▶ [Data to process]:
▼
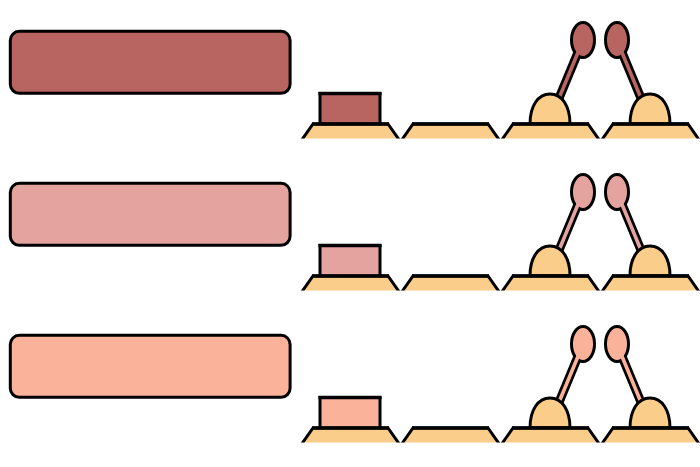
<!DOCTYPE html>
<html lang="en">
<head>
<meta charset="utf-8">
<title>Switch and lever sprites</title>
<style>
:root {
  --paper: #ffffff;
  --ink: #000000;
  --base: #fbcd8a;
  --brick: #b86461;
  --rose: #e5a3a0;
  --peach: #fbb29a;
}
html, body { margin: 0; background: var(--paper); overflow: hidden; }
svg { display: block; width: 700px; height: 467px; }
.outlined { stroke: var(--ink); stroke-width: 3; }
.tint { fill: currentColor; }
.base { fill: var(--base); }
.brick { color: var(--brick); }
.rose { color: var(--rose); }
.peach { color: var(--peach); }
.stick-edge { stroke: var(--ink); stroke-width: 9; }
.stick { stroke: currentColor; stroke-width: 3.6; }
.plate-top { stroke: var(--ink); stroke-width: 3.6; }
</style>
</head>
<body>
<svg viewBox="0 0 700 467" role="img" aria-label="Platforms, buttons and levers in three colours">
  <defs>
    <clipPath id="ground-cut"><rect x="295" y="0" width="405" height="138.4"/></clipPath>
    <g id="plate">
      <polygon class="base outlined" points="301,141 313,124 388,124 400,141"/>
      <line class="plate-top" x1="312" y1="124" x2="389" y2="124"/>
    </g>
    <g id="lever">
      <line class="stick-edge" x1="557" y1="103" x2="579" y2="50"/>
      <ellipse class="tint outlined" cx="583" cy="40" rx="11.5" ry="17.5"/>
      <line class="stick" x1="557" y1="103" x2="579" y2="50"/>
      <path class="base outlined" d="M530 124C530 106 538 94 550 94S570 106 570 124Z"/>
    </g>
    <g id="sprite-row">
      <rect class="tint outlined" x="10.3" y="31.3" width="279.8" height="62" rx="9"/>
      <g clip-path="url(#ground-cut)">
        <rect class="tint outlined" x="320" y="93.5" width="60" height="31"/>
        <line class="plate-top" x1="318.5" y1="93.5" x2="381.5" y2="93.5"/>
        <use href="#lever"/>
        <use href="#lever" transform="translate(1200 0) scale(-1 1)"/>
        <use href="#plate"/>
        <use href="#plate" x="100"/>
        <use href="#plate" x="200"/>
        <use href="#plate" x="300"/>
      </g>
    </g>
  </defs>
  <use class="brick" href="#sprite-row"/>
  <use class="rose" href="#sprite-row" y="152"/>
  <use class="peach" href="#sprite-row" y="304"/>
</svg>
</body>
</html>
▲
▶ [Task objective]:
Given the data above, which lines hold the string "href"? Return them.

▶ [Solved problem]:
        <use href="#lever"/>
        <use href="#lever" transform="translate(1200 0) scale(-1 1)"/>
        <use href="#plate"/>
        <use href="#plate" x="100"/>
        <use href="#plate" x="200"/>
        <use href="#plate" x="300"/>
  <use class="brick" href="#sprite-row"/>
  <use class="rose" href="#sprite-row" y="152"/>
  <use class="peach" href="#sprite-row" y="304"/>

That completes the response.